Blizzard launched a big update for Overwatch this week, a key component of which is a huge wave of cosmetic items that are only available for a limited time. Unlike existing items, these can't be purchased with credits -- they can only be unlocked by opening special loot boxes that will be around for three weeks. That makes it unlikely that most people will obtain them all, and that's by design.
"This is the first event that we're trying, and if it's really cool and successful and you guys like it, we'll probably have this event run again next summer as well," director Jeff Kaplan said in a new developer update discussing the Summer Games update. "Maybe it'll have some new content in it as well. This is the type of thing we want to do where sometimes we explore very hard-core, competitive parts of the game, like you saw us do that in the June update when we added Competitive Play."
He described Summer Games as "targeted towards more the light side of Overwatch," hence the focus on cosmetic items and the Rocket League-esque Lucioball mode. But despite those intentions, some players are upset with the way Summer Games items are unlocked. Opening a Summer Games loot box guarantees you at least one of the new items, but that's your only option for securing them. That means you could have to open more than 100 boxes in all, which would require a lot of playtime or a lot of money--at their cheapest, loot boxes cost $40 for a pack of 50 (80 cents each).
According to Blizzard, this design is less about forcing people to spend money and more about the items themselves.
"We want these items to feel extra special and very rare," Kaplan said. "So we don't want everyone running around all the time in every single Summer Games item. And we actually don't expect that all players will get all Summer Games items. We want this to be a thing where, six months from now when the Summer Games are long past, you look back on somebody using that cool Summer Games Zarya skin and go, 'Oh, man, I can't wait until next year when Summer Games happens. Maybe I'll be lucky enough to get that skin."'
This is in contrast to the standard loot box items, all of which you can get your hands on eventually.
"We wanted the seasonal loot boxes to feel more rare and special and the items within them to feel more rare and special," he continued. "So for that reason, they'll only be available for those few weeks and you won't be able to buy those items with credits, either. Hopefully that will make them feel extra cool when you have one, and hopefully you won't feel too bad about it if you don't get one because you know the event might happen again next year and then you'll have another chance."

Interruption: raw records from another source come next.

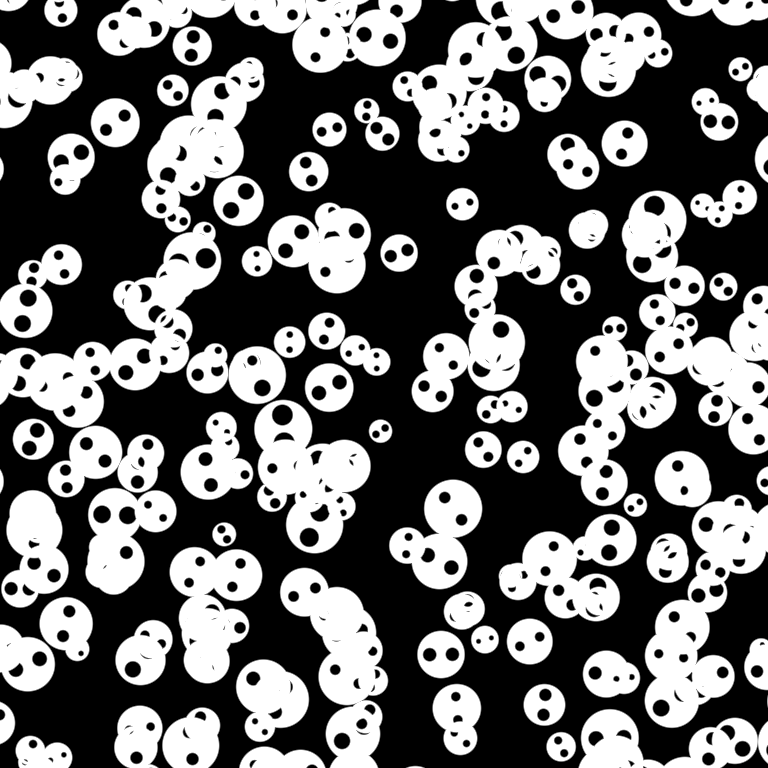
Reproduce this pattern procedurally as a three.js fragment shader.

```glsl
// Scattered white discs, each pierced by two opposite round holes, on black.
varying vec2 vUv;

const vec3 GROUND = vec3(0.0);
const vec3 DISC = vec3(1.0);
const float CELLS = 8.0;        // grid cells across the canvas
const int SLOTS = 7;            // possible discs per cell
const float PRESENCE = 0.62;    // chance that a slot holds a disc
const vec2 DISC_RADIUS = vec2(0.015, 0.038);
const vec2 HOLE_RATIO = vec2(0.17, 0.36);
const float HOLE_OFFSET = 0.48; // hole distance from centre, in disc radii
const float EDGE = 0.00195;     // width of the smoothed edge

vec3 hash33(vec3 p) {
  p = fract(p * vec3(0.1031, 0.1030, 0.0973));
  p += dot(p, p.yxz + 33.33);
  return fract((p.xxy + p.yxx) * p.zyx);
}

float circle(vec2 p, float radius) {
  return length(p) - radius;
}

// Signed distance to a disc with two holes placed along the given axis.
float piercedDisc(vec2 p, float radius, float holeRatio, float angle) {
  vec2 offset = radius * HOLE_OFFSET * vec2(cos(angle), sin(angle));
  float hole = radius * holeRatio;
  float holes = min(circle(p - offset, hole), circle(p + offset, hole));
  return max(circle(p, radius), -holes);
}

// Union of the discs around p; a disc also covers the holes of its neighbours.
float scatteredDiscs(vec2 p) {
  vec2 home = floor(p * CELLS);
  float nearest = 1.0;
  for (int y = -1; y <= 1; y++) {
    for (int x = -1; x <= 1; x++) {
      vec2 cell = home + vec2(float(x), float(y));
      for (int i = 0; i < SLOTS; i++) {
        vec3 seed = vec3(cell + 17.0, float(i) * 7.0 + 3.0);
        vec3 place = hash33(seed);
        vec3 shape = hash33(seed + vec3(41.0, 83.0, 59.0));
        if (place.z > PRESENCE) continue;
        vec2 centre = (cell + place.xy) / CELLS;
        float radius = mix(DISC_RADIUS.x, DISC_RADIUS.y, shape.x);
        float holeRatio = mix(HOLE_RATIO.x, HOLE_RATIO.y, shape.y);
        float angle = shape.z * 3.14159;
        nearest = min(nearest, piercedDisc(p - centre, radius, holeRatio, angle));
      }
    }
  }
  return nearest;
}

float coverage(float dist, float width) {
  return clamp(0.5 - dist / width, 0.0, 1.0);
}

void main() {
  float mask = coverage(scatteredDiscs(vUv), EDGE);
  gl_FragColor = vec4(mix(GROUND, DISC, mask), 1.0);
}
```
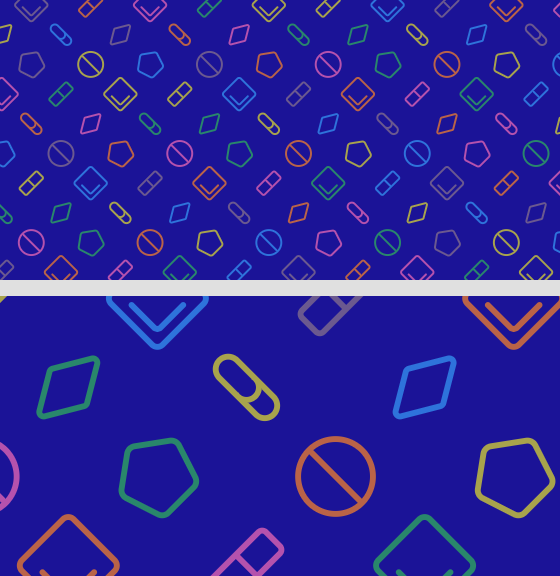
Top, the full canvas; bottom, a detail of the centre.
Write a Shadertoy shader that draws this pattern.

```glsl
// Six outlined shapes on a staggered lattice over deep blue.
// Each lattice cell picks a shape by row band and parity, and a colour by
// stepping through that shape's own order; outlines come from signed distances.

#define PITCH 0.10604              // half column step, in canvas heights
#define ORIGIN vec2(0.0057, 0.018) // first lattice point from the top left
#define HALF_STROKE 0.033          // in pitches, like all sizes below
#define RING_RADIUS 0.42
#define PENTAGON_RADIUS 0.34
#define PILL_RADIUS 0.14
#define PILL_HALF_LENGTH 0.29
#define SQUARE_HALF 0.41
#define BAR_HALF vec2(0.42, 0.17)
#define RHOMBUS_HALF vec2(0.39, 0.23)
#define BACKGROUND vec3(0.106, 0.075, 0.592)

const vec3 PALETTE[6] = vec3[](
    vec3(0.42, 0.35, 0.56),  // grey
    vec3(0.18, 0.45, 0.86),  // blue
    vec3(0.73, 0.39, 0.28),  // orange
    vec3(0.16, 0.53, 0.42),  // green
    vec3(0.66, 0.64, 0.30),  // yellow
    vec3(0.71, 0.32, 0.68)); // pink

// Palette order for each kind of shape, one row per kind
const int COLOUR_ORDER[36] = int[](
    0, 5, 4, 1, 2, 3,
    2, 3, 4, 0, 5, 1,
    4, 0, 5, 3, 1, 2,
    1, 2, 3, 4, 0, 5,
    0, 1, 2, 3, 4, 5,
    4, 0, 5, 2, 1, 3);

float segment(vec2 p, vec2 a, vec2 b) {
    vec2 ab = b - a;
    return length(p - a - ab * clamp(dot(p - a, ab) / dot(ab, ab), 0.0, 1.0));
}

float roundedBox(vec2 p, vec2 halfSize, float corner) {
    vec2 d = abs(p) - halfSize + corner;
    return length(max(d, 0.0)) + min(max(d.x, d.y), 0.0) - corner;
}

float rhombus(vec2 p, vec2 halfSize) {
    p = abs(p);
    float side = dot(p, halfSize.yx) - halfSize.x * halfSize.y;
    return segment(p, vec2(halfSize.x, 0.0), vec2(0.0, halfSize.y)) * sign(side);
}

float pentagon(vec2 p, float radius) {
    float sector = 6.28319 / 5.0;
    float angle = (fract(atan(p.x, p.y) / sector) - 0.5) * sector;
    vec2 folded = length(p) * vec2(cos(angle), abs(sin(angle)));
    vec2 corner = radius * vec2(cos(0.5 * sector), sin(0.5 * sector));
    vec2 nearest = vec2(corner.x, min(folded.y, corner.y));
    return length(folded - nearest) * sign(folded.x - corner.x);
}

// Distance to the centre line of a shape's strokes
float strokeDistance(int kind, vec2 p) {
    // Axes turned by 45 degrees: x to the upper right, y to the upper left
    vec2 q = vec2(p.x + p.y, p.y - p.x) * 0.70711;
    if (kind == 0) { // square on its corner, with a chevron
        vec2 m = vec2(abs(p.x), p.y);
        vec2 bend = vec2(0.03, -0.335);
        float chevron = min(segment(m, vec2(0.29, -0.075), bend),
                            segment(m, bend, vec2(0.0, -0.345)));
        return min(abs(roundedBox(q, vec2(SQUARE_HALF), 0.085)), chevron);
    }
    if (kind == 1) { // bar split in two
        float divider = segment(q, vec2(0.0, -BAR_HALF.y), vec2(0.0, BAR_HALF.y));
        return min(abs(roundedBox(q, BAR_HALF, 0.06)), divider);
    }
    if (kind == 2) return abs(rhombus(q, RHOMBUS_HALF) - 0.05);
    if (kind == 3) { // pill with a curved divider
        vec2 end = vec2(0.0, PILL_HALF_LENGTH);
        float outline = abs(segment(q, -end, end) - PILL_RADIUS);
        float arc = max(abs(length(q) - PILL_RADIUS), q.y);
        return min(outline, arc);
    }
    if (kind == 4) return abs(pentagon(q, PENTAGON_RADIUS) - 0.10);
    vec2 slashEnd = vec2(0.0, RING_RADIUS); // ring with a slash
    return min(abs(length(q) - RING_RADIUS), segment(q, -slashEnd, slashEnd));
}

void mainImage(out vec4 fragColor, in vec2 fragCoord) {
    vec2 canvas = vec2(fragCoord.x, iResolution.y - fragCoord.y) / iResolution.y;
    vec2 grid = (canvas - ORIGIN) / PITCH;

    // Nearest lattice point whose column + row is odd
    vec2 diagonal = floor(vec2(grid.x + grid.y, grid.x - grid.y) * 0.5);
    vec2 cell = vec2(diagonal.x + diagonal.y + 1.0, diagonal.x - diagonal.y);
    vec2 local = (grid - cell) * vec2(1.0, -1.0);

    // Three row bands, two alternating shapes in each
    float group = floor(cell.y / 3.0);
    float band = cell.y - 3.0 * group;
    float shift = band == 1.0 ? 0.0 : 1.0;
    float place = floor((cell.x + group - shift) * 0.5 + 0.25);
    int kind = int(2.0 * band + mod(place, 2.0) + 0.5);
    int turn = int(mod(floor(place * 0.5) + group + 0.5, 6.0));
    vec3 ink = PALETTE[COLOUR_ORDER[kind * 6 + turn]];

    // Smooth stroke edge, one pixel wide
    float pixel = 1.0 / (iResolution.y * PITCH);
    float d = strokeDistance(kind, local) - HALF_STROKE;
    float coverage = clamp(0.5 - d / pixel, 0.0, 1.0);
    fragColor = vec4(mix(BACKGROUND, ink, coverage), 1.0);
}
```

Kaplan later noted that Blizzard is receptive to feedback, describing all of this as a "big experiment." The studio wants to know if people like the ideas, if it ran for the proper amount of time (this one goes for three weeks, ending on August 22), and so on.